It was absolutely incredible to see that not only were particles being deflected at large angles, but some particles even came back in the direction of the beam! That is analogous, with the perspective scientists had back then, with shooting at a paper and seeing the bullet coming back at you. The Thomson model advocated for an almost empty volume of charge when this clearly showed that something really massive must be in there somewhere. Then, of course, Rutherford figured out that it must be the atom’s nucleus, but it completely changed how we looked at atoms!
Geiger further explored this experimentally and came up with some conclusions that show us better why gold is the preferred element, such as that the most probable angle of deflection increases with the thickness of the material or that the most probable angle of deflection is proportional to the atomic mass of the substance. Gold is easily made into a very thin foil, a very, very, very thin, with the thickness of almost an atom.

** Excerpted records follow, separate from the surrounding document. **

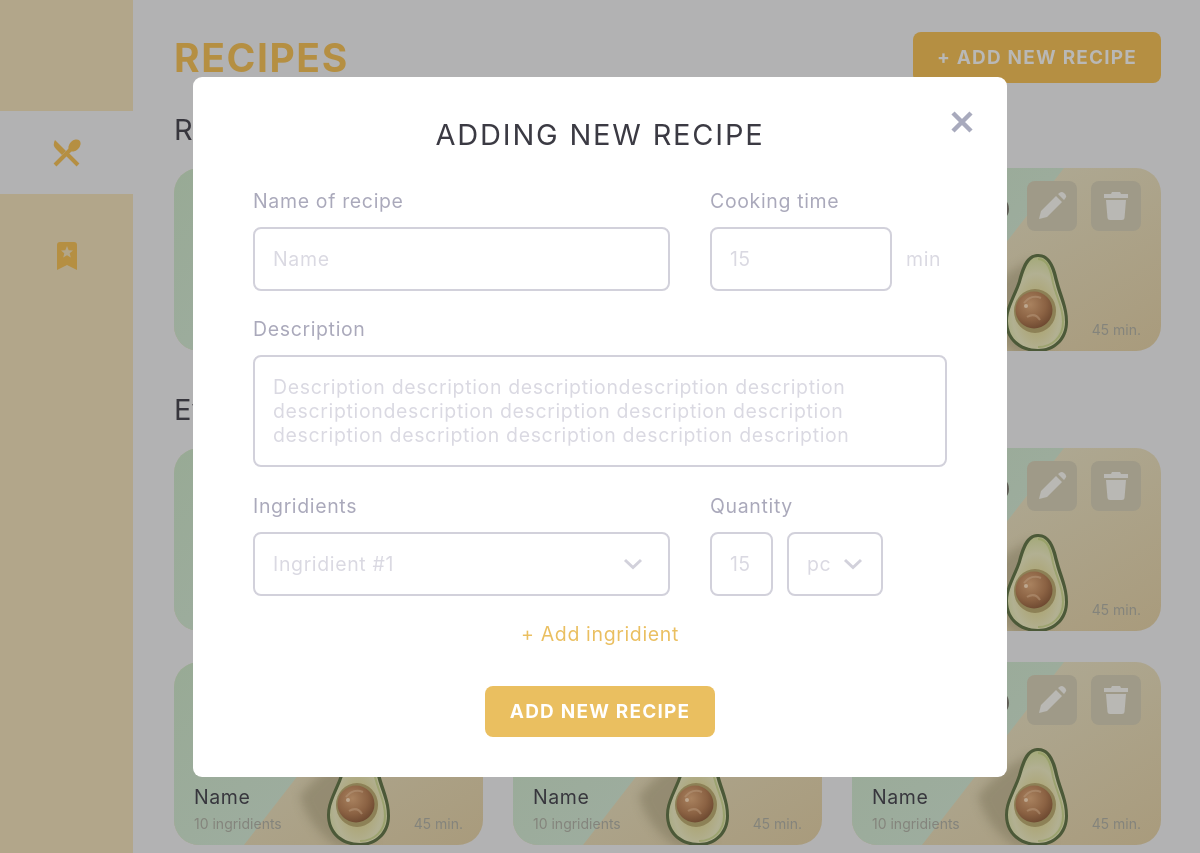
<!DOCTYPE html>
<html lang="en">
<head>
<meta charset="utf-8">
<title>Recipes – adding new recipe</title>
<style>
:root {
  --page: #b2b2b3; --sidebar: #b2a68a; --gold-dim: #b58f42; --ink-dim: #37363d;
  --muted-dim: #84847c; --tool: #9f9a88; --tool-icon: #b9b8b4;
  --gold: #eabf60; --ink: #3b3a43; --label: #aaa9bb; --hint: #dad9e2; --line: #d2d1db; --close: #a8aabd;
}
* { box-sizing: border-box; margin: 0; padding: 0; }
html, body { width: 1200px; height: 853px; overflow: hidden; }
body { position: relative; font-family: Inter, "Open Sans", sans-serif; background: var(--page); }
a { color: inherit; text-decoration: none; }
svg { display: block; }
.symbols { position: absolute; width: 0; height: 0; }

.app { display: flex; width: 1200px; height: 853px; }
.sidebar { flex: none; width: 133px; padding-top: 111px; background: var(--sidebar); color: var(--gold-dim); }
.tab { display: flex; align-items: center; justify-content: center; height: 83px; }
.tab.active { background: var(--page); }
.tab + .tab { margin-top: 20px; }
.main { flex: none; width: 1028px; padding: 32px 0 0 41px; }
.header { display: flex; justify-content: space-between; align-items: center; height: 51px; }
.header h1 { font-size: 39px; letter-spacing: 1.6px; color: var(--gold-dim); }
.button { display: flex; align-items: center; justify-content: center; height: 51px; border-radius: 8px; font-size: 19px; font-weight: 700; letter-spacing: 1.2px; white-space: nowrap; }
.header .button { width: 248px; background: var(--gold-dim); color: #b9b8b6; }
.section-title { margin: 27px 0 18px; font-size: 29px; font-weight: 400; line-height: 40px; color: var(--ink-dim); }
.cards + .section-title { margin-top: 39px; }
.cards { display: grid; grid-template-columns: repeat(3, 309px); grid-auto-rows: 183px; gap: 31px 30px; }
.card { position: relative; border-radius: 25px; overflow: hidden; }
.card .art { position: absolute; inset: 0; }
.card-body { position: relative; display: flex; flex-direction: column; height: 183px; padding: 13px 20px 11px; }
.tools { display: flex; justify-content: flex-end; gap: 14px; height: 50px; }
.tools svg { border-radius: 8px; background: var(--tool); fill: var(--tool-icon); }
.card h3 { margin-top: 60px; font-size: 19.5px; line-height: 24px; font-weight: 400; letter-spacing: .6px; color: var(--ink-dim); }
.facts { display: flex; justify-content: space-between; margin-top: 5px; font-size: 14px; line-height: 20px; color: var(--muted-dim); }

.modal { position: absolute; left: 193px; top: 77px; width: 814px; height: 700px; padding: 38px 60px 0; border-radius: 9px; background: #fff; font-size: 19.5px; line-height: 24px; letter-spacing: .65px; color: var(--label); }
.modal h2 { margin-bottom: 34px; font-size: 29px; line-height: 40px; font-weight: 400; letter-spacing: 1.8px; text-align: center; color: var(--ink); }
.close { position: absolute; right: 34px; top: 34px; }
.fields { display: grid; grid-template-columns: 417px 1fr; column-gap: 40px; margin-bottom: 26px; }
.field p { margin-bottom: 14px; }
.group { display: flex; align-items: center; gap: 14px; }
.box { display: flex; align-items: center; justify-content: space-between; height: 64px; padding: 0 18px; border: 2px solid var(--line); border-radius: 8px; color: var(--hint); }
.box svg, .close { fill: none; stroke: var(--line); stroke-width: 3; }
.close { stroke: var(--close); stroke-width: 4.5; }
.time { width: 182px; }
.amount { width: 63px; }
.unit { width: 96px; }
.ingredient { padding-right: 25px; }
.description { margin-bottom: 27px; }
.description .box { height: 112px; white-space: nowrap; }
.suffix { color: var(--hint); }
.add { display: block; margin-bottom: 40px; text-align: center; color: var(--gold); }
.modal .button { width: 230px; margin: 0 auto; background: var(--gold); color: #fff; }
</style>
</head>
<body>
<svg class="symbols" aria-hidden="true">
  <defs>
    <linearGradient id="mint" x2="1" y2="1"><stop stop-color="#98aa95"/><stop offset="1" stop-color="#a0aea3"/></linearGradient>
    <linearGradient id="sand" x2="1" y2="1"><stop stop-color="#b0ae9c"/><stop offset="1" stop-color="#a99b7c"/></linearGradient>
    <radialGradient id="flesh" cx=".5" cy=".6" r=".6"><stop offset=".3" stop-color="#aca574"/><stop offset=".7" stop-color="#b2b092"/><stop offset="1" stop-color="#a5aa7b"/></radialGradient>
    <radialGradient id="pit" cx=".4" cy=".35" r=".7"><stop stop-color="#a9825f"/><stop offset=".6" stop-color="#8b6243"/><stop offset="1" stop-color="#6b472f"/></radialGradient>
    <filter id="soft" x="-40%" y="-40%" width="180%" height="180%"><feGaussianBlur stdDeviation="5"/></filter>
    <symbol id="avocado" viewBox="0 0 309 183">
      <rect width="309" height="183" fill="url(#sand)"/>
      <path d="M0 0H212L70 183H0Z" fill="url(#mint)"/>
      <path d="M180 92C160 100 138 118 126 134C132 158 150 178 168 186L200 180Z" fill="#81795f" opacity=".55" filter="url(#soft)"/>
      <path d="M185 86C197 85 203 97 206 112C210 128 216 138 216 154C216 172 203 184 186 184C167 184 153 172 153 153C153 139 161 128 166 113C170 98 174 87 185 86Z" fill="#4c5938"/>
      <path d="M186 89C196 89 200 100 203 114C207 130 213 139 213 154C213 170 201 181 186 181C169 181 156 170 156 153C156 140 164 129 169 114C173 100 177 89 186 89Z" fill="url(#flesh)"/>
      <path d="M186 91C196 91 199 103 201 115C205 131 211 139 211 154C211 169 200 179 186 179" fill="none" stroke="#8f9b5d" stroke-width="2" opacity=".6"/>
      <ellipse cx="183" cy="143" rx="21" ry="22" fill="#8d8156"/>
      <circle cx="182" cy="142" r="18.5" fill="url(#pit)"/>
      <path d="M172 135Q179 126 189 130M175 149Q183 144 188 152" fill="none" stroke="#b39376" stroke-width="2" opacity=".6"/>
      <circle cx="174" cy="138" r="2" fill="#bda78f"/>
      <circle cx="144" cy="41" r="13" fill="#5f5d55"/>
    </symbol>
    <symbol id="pencil" viewBox="0 0 50 50"><path d="M12 38L14 30L29 15L35 21L20 36ZM31 13L33 11.500Q35 10.500 37 12L38.500 13.500Q40 15.500 38.500 17L37 19Z"/></symbol>
    <symbol id="bin" viewBox="0 0 50 50"><path d="M13 13H20L21 11H29L30 13H37V17H13ZM15 19H35L33.500 37Q33.300 39 31 39H19Q16.700 39 16.500 37Z"/></symbol>
    <symbol id="chevron" viewBox="0 0 20 12"><path d="M2 2L10 9.500L18 2"/></symbol>
  </defs>
</svg>

<div class="app">
  <nav class="sidebar">
    <a class="tab active" href="#" aria-label="Recipes">
      <svg width="30" height="30" viewBox="0 0 30 30" fill="none" stroke="currentColor" stroke-width="4">
        <path d="M3 27L20 10M14 15L26 27"/>
        <ellipse cx="22.500" cy="7.500" rx="7" ry="5" transform="rotate(-45 22.500 7.500)" fill="currentColor" stroke="none"/>
        <path d="M3 2L14 13L10 17L4 11Q0 7 3 2Z" fill="currentColor" stroke="none"/>
      </svg>
    </a>
    <a class="tab" href="#" aria-label="Saved">
      <svg width="22" height="30" viewBox="0 0 22 30" fill="currentColor">
        <path d="M4 1H18Q21 1 21 4V29L11 24L1 29V4Q1 1 4 1Z"/>
        <path d="M11 5L12.700 9.300L17 9.500L13.700 12.300L14.800 16.500L11 14.200L7.200 16.500L8.300 12.300L5 9.500L9.300 9.300Z" fill="#b2a68a"/>
      </svg>
    </a>
  </nav>

  <main class="main">
    <header class="header">
      <h1>RECIPES</h1>
      <a class="button" href="#">+ ADD NEW RECIPE</a>
    </header>

    <h2 class="section-title">Recommended</h2>
    <div class="cards">
      <article class="card">
        <svg class="art" width="309" height="183" role="img" aria-label="Photo of a halved avocado"><use href="#avocado"/></svg>
        <div class="card-body"></div>
      </article>
      <article class="card">
        <svg class="art" width="309" height="183" role="img" aria-label="Photo of a halved avocado"><use href="#avocado"/></svg>
        <div class="card-body"></div>
      </article>
      <article class="card">
        <svg class="art" width="309" height="183" role="img" aria-label="Photo of a halved avocado"><use href="#avocado"/></svg>
        <div class="card-body">
          <div class="tools"><svg width="50" height="50"><use href="#pencil"/></svg><svg width="50" height="50"><use href="#bin"/></svg></div>
          <h3>Name</h3>
          <p class="facts"><span>10 ingridients</span><span>45 min.</span></p>
        </div>
      </article>
    </div>

    <h2 class="section-title">Everyday</h2>
    <div class="cards">
      <article class="card">
        <svg class="art" width="309" height="183" role="img" aria-label="Photo of a halved avocado"><use href="#avocado"/></svg>
        <div class="card-body"></div>
      </article>
      <article class="card">
        <svg class="art" width="309" height="183" role="img" aria-label="Photo of a halved avocado"><use href="#avocado"/></svg>
        <div class="card-body"></div>
      </article>
      <article class="card">
        <svg class="art" width="309" height="183" role="img" aria-label="Photo of a halved avocado"><use href="#avocado"/></svg>
        <div class="card-body">
          <div class="tools"><svg width="50" height="50"><use href="#pencil"/></svg><svg width="50" height="50"><use href="#bin"/></svg></div>
          <h3>Name</h3>
          <p class="facts"><span>10 ingridients</span><span>45 min.</span></p>
        </div>
      </article>
      <article class="card">
        <svg class="art" width="309" height="183" role="img" aria-label="Photo of a halved avocado"><use href="#avocado"/></svg>
        <div class="card-body">
          <div class="tools"><svg width="50" height="50"><use href="#pencil"/></svg><svg width="50" height="50"><use href="#bin"/></svg></div>
          <h3>Name</h3>
          <p class="facts"><span>10 ingridients</span><span>45 min.</span></p>
        </div>
      </article>
      <article class="card">
        <svg class="art" width="309" height="183" role="img" aria-label="Photo of a halved avocado"><use href="#avocado"/></svg>
        <div class="card-body">
          <div class="tools"><svg width="50" height="50"><use href="#pencil"/></svg><svg width="50" height="50"><use href="#bin"/></svg></div>
          <h3>Name</h3>
          <p class="facts"><span>10 ingridients</span><span>45 min.</span></p>
        </div>
      </article>
      <article class="card">
        <svg class="art" width="309" height="183" role="img" aria-label="Photo of a halved avocado"><use href="#avocado"/></svg>
        <div class="card-body">
          <div class="tools"><svg width="50" height="50"><use href="#pencil"/></svg><svg width="50" height="50"><use href="#bin"/></svg></div>
          <h3>Name</h3>
          <p class="facts"><span>10 ingridients</span><span>45 min.</span></p>
        </div>
      </article>
    </div>
  </main>
</div>

<section class="modal" role="dialog" aria-label="Adding new recipe">
  <svg class="close" width="22" height="22" viewBox="0 0 22 22" role="img" aria-label="Close"><path d="M2 2L20 20M20 2L2 20"/></svg>
  <h2>ADDING NEW RECIPE</h2>

  <div class="fields">
    <div class="field">
      <p>Name of recipe</p>
      <div class="box">Name</div>
    </div>
    <div class="field">
      <p>Cooking time</p>
      <div class="group"><div class="box time">15</div><span class="suffix">min</span></div>
    </div>
  </div>

  <div class="field description">
    <p>Description</p>
    <div class="box">Description description descriptiondescription description<br>descriptiondescription description description description<br>description description description description description</div>
  </div>

  <div class="fields">
    <div class="field">
      <p>Ingridients</p>
      <div class="box ingredient">Ingridient #1 <svg width="20" height="12"><use href="#chevron"/></svg></div>
    </div>
    <div class="field">
      <p>Quantity</p>
      <div class="group">
        <div class="box amount">15</div>
        <div class="box unit">pc <svg width="20" height="12"><use href="#chevron"/></svg></div>
      </div>
    </div>
  </div>

  <a class="add" href="#">+ Add ingridient</a>
  <a class="button" href="#">ADD NEW RECIPE</a>
</section>
</body>
</html>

For the experiment to go as expected, it doesn’t have to be by any means disturbed by such things as a too-thick foil.
“It was quite the most incredible event that has ever happened to me in my life. It was almost as incredible as if you fired a 15-inch shell at a piece of tissue paper and it came back and hit you. On consideration, I realized that this scattering backward must be the result of a single collision, and when I made calculations I saw that it was impossible to get anything of that order of magnitude unless you took a system in which the greater part of the mass of the atom was concentrated in a minute nucleus. It was then that I had the idea of an atom with a minute massive centre, carrying a charge.”Ernest Rutherford

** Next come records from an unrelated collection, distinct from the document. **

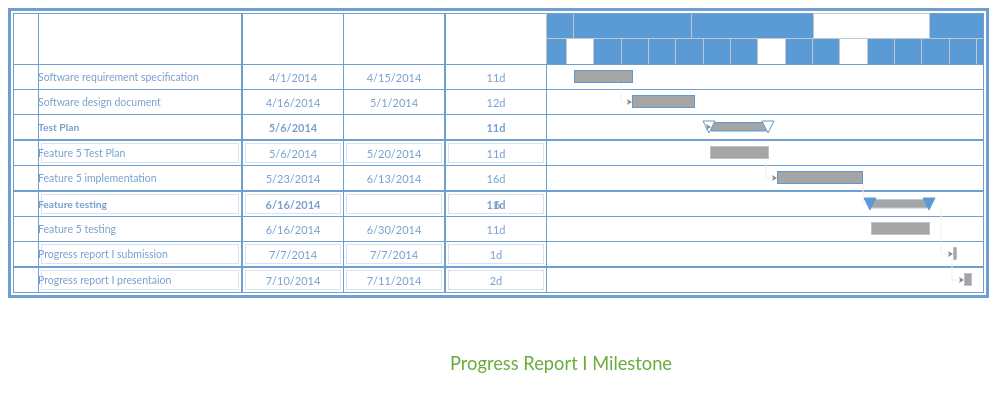
<!DOCTYPE html>
<html lang="en">
<head>
<meta charset="utf-8">
<title>Progress Report I Milestone</title>
<style>
:root {
  --line: #6f9fd0;
  --text: #779fce;
  --fill: #5b9bd5;
  --bar: #a5a5a5;
  --divider: #c3c8ce;
  --pale: #d6e4f1;
  --title: #69ab3c;
}
* { box-sizing: border-box; }
body {
  margin: 0; width: 997px; height: 395px; position: relative; overflow: hidden;
  background: #fff; color: var(--text); font: 11px/1 Lato, "Open Sans", sans-serif;
}
.schedule {
  position: absolute; left: 8px; top: 8px; width: 981px; height: 290px;
  padding: 2px; border: 3px solid var(--line);
}
.table {
  position: relative; width: 971px; height: 280px;
  border: solid var(--line); border-width: 0 1px 1px 0;
}
.row {
  display: grid; grid-template-columns: 25px 203px 102px 101px 102px 437px;
  height: 25px;
}
.row.tall { height: 26px; }
.row.header { height: 51px; }
.cell {
  position: relative; display: flex; align-items: center; justify-content: center;
  border: solid var(--line); border-width: 1px 0 0 1px;
}
.cell:nth-child(3), .cell:nth-child(5) { border-left-width: 2px; }
.strong-rule .cell { border-top-width: 2px; }
.name { justify-content: flex-start; font-size: 10.5px; white-space: nowrap; }
.name span { margin-left: -1px; position: relative; z-index: 1; }
.summary { font-weight: 700; }
.summary .name { font-size: 10.3px; }
.boxed .cell:nth-child(n+2):nth-child(-n+5)::after {
  content: ""; position: absolute; inset: 2px; border: 1px solid var(--pale);
}
.overlap { position: absolute; left: 48px; }
.cell.timescale { display: block; border-left-color: var(--divider); }
.band { display: grid; gap: 1px; background: var(--divider); height: 25px; }
.band i { background: var(--fill); }
.band .off { background: #fff; box-shadow: 0 0 0 1px var(--divider); }
.months { grid-template-columns: 26px 117px 121px 115px 1fr; border-bottom: 1px solid var(--divider); }
.weeks { grid-template-columns: 19px 26px 27px 26px 26px 27px 26px 26px 27px 26px 26px 27px 26px 26px 27px 26px 1fr; }
.bars { position: absolute; left: 533px; top: 51px; width: 438px; height: 229px; }
.title {
  position: absolute; left: 450px; top: 352px; margin: 0;
  font-size: 18.3px; line-height: 22px; font-weight: 400; color: var(--title); white-space: nowrap;
}
</style>
</head>
<body>
<main class="schedule">
  <div class="table">
    <div class="row header">
      <div class="cell"></div><div class="cell"></div><div class="cell"></div><div class="cell"></div><div class="cell"></div>
      <div class="cell timescale">
        <div class="band months"><i></i><i></i><i></i><i class="off"></i><i></i></div>
        <div class="band weeks"><i></i><i class="off"></i><i></i><i></i><i></i><i></i><i></i><i></i><i class="off"></i><i></i><i></i><i class="off"></i><i></i><i></i><i></i><i></i><i></i></div>
      </div>
    </div>
    <div class="row">
      <div class="cell"></div><div class="cell name"><span>Software requirement specification</span></div>
      <div class="cell">4/1/2014</div><div class="cell">4/15/2014</div><div class="cell">11d</div><div class="cell"></div>
    </div>
    <div class="row">
      <div class="cell"></div><div class="cell name"><span>Software design document</span></div>
      <div class="cell">4/16/2014</div><div class="cell">5/1/2014</div><div class="cell">12d</div><div class="cell"></div>
    </div>
    <div class="row summary">
      <div class="cell"></div><div class="cell name"><span>Test Plan</span></div>
      <div class="cell">5/6/2014</div><div class="cell"></div><div class="cell">11d</div><div class="cell"></div>
    </div>
    <div class="row tall boxed strong-rule">
      <div class="cell"></div><div class="cell name"><span>Feature 5 Test Plan</span></div>
      <div class="cell">5/6/2014</div><div class="cell">5/20/2014</div><div class="cell">11d</div><div class="cell"></div>
    </div>
    <div class="row">
      <div class="cell"></div><div class="cell name"><span>Feature 5 implementation</span></div>
      <div class="cell">5/23/2014</div><div class="cell">6/13/2014</div><div class="cell">16d</div><div class="cell"></div>
    </div>
    <div class="row tall boxed strong-rule summary">
      <div class="cell"></div><div class="cell name"><span>Feature testing</span></div>
      <div class="cell">6/16/2014</div><div class="cell"></div><div class="cell">11d<span class="overlap">6</span></div><div class="cell"></div>
    </div>
    <div class="row">
      <div class="cell"></div><div class="cell name"><span>Feature 5 testing</span></div>
      <div class="cell">6/16/2014</div><div class="cell">6/30/2014</div><div class="cell">11d</div><div class="cell"></div>
    </div>
    <div class="row boxed">
      <div class="cell"></div><div class="cell name"><span>Progress report I submission</span></div>
      <div class="cell">7/7/2014</div><div class="cell">7/7/2014</div><div class="cell">1d</div><div class="cell"></div>
    </div>
    <div class="row tall boxed strong-rule">
      <div class="cell"></div><div class="cell name"><span>Progress report I presentaion</span></div>
      <div class="cell">7/10/2014</div><div class="cell">7/11/2014</div><div class="cell">2d</div><div class="cell"></div>
    </div>
    <svg class="bars" viewBox="546 64 438 229" role="img" aria-label="Task bars on the timeline">
      <defs>
        <path id="arrow" d="M-5-3L0 0L-5 3L-4 0Z" fill="#8c8c8c"/>
        <path id="marker" d="M-6-6H6L0 6Z" stroke="#5b9bd5"/>
      </defs>
      <g class="links" fill="none" stroke="#f0f0f0">
        <path d="M621 83V102H628M766 159V178H773M863 184V204H868M941 208V254H949M952 260V280H960"/>
      </g>
      <g class="tasks" fill="#a5a5a5" stroke="#5b9bd5">
        <rect x="574.5" y="70.5" width="58" height="12"/>
        <rect x="632.5" y="95.5" width="62" height="12"/>
        <rect x="777.5" y="171.5" width="85" height="12"/>
      </g>
      <g class="subtasks" fill="#a5a5a5" stroke="#b9c3cd">
        <rect x="710.5" y="146.5" width="58" height="12"/>
        <rect x="871.5" y="222.5" width="58" height="12"/>
        <rect x="953.5" y="247.5" width="3" height="12"/>
        <rect x="964.5" y="273.5" width="7" height="12"/>
      </g>
      <g class="summaries">
        <path d="M708 122.5H770L767 131H711Z" fill="#a5a5a5" stroke="#5b9bd5"/>
        <path d="M869 199.5H931L928 208H872Z" fill="#a5a5a5" stroke="#b4cbe2"/>
        <use href="#marker" x="709" y="127" fill="#fff"/>
        <use href="#marker" x="768" y="127" fill="#fff"/>
        <use href="#marker" x="870" y="204" fill="#5b9bd5"/>
        <use href="#marker" x="929" y="204" fill="#5b9bd5"/>
      </g>
      <g class="arrows">
        <use href="#arrow" x="632" y="102"/>
        <use href="#arrow" x="711" y="127"/>
        <use href="#arrow" x="777" y="178"/>
        <use href="#arrow" x="953" y="254"/>
        <use href="#arrow" x="964" y="280"/>
      </g>
    </svg>
  </div>
</main>
<h1 class="title">Progress Report I Milestone</h1>
</body>
</html>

Is this the way we look at atoms now?
In some ways, yes. Firstly, the Rutherford model completely does not respect Newtonian mechanics, which was troubling at first and would have been even more troubling if quantum mechanics hadn’t been on the way. Accelerating charged particles makes them radiate energy, making electrons spiral into the nucleus, losing energy, which is clearly not the case.
So scientists had to incorporate quantum mechanics into the game, and the Rutherford model (where electrons kind of orbit the nucleus in the same way planets and satellites do) was replaced with an ‘improved’ model of the atom, the Bohr model (which is actually called the Rutherford-Bohr model). We now know that a quantum interpretation is essential. Electrons don’t actually orbit the nucleus just like planets, in clear orbits (as shown in most textbooks and representations), but rather in a sort of cloud.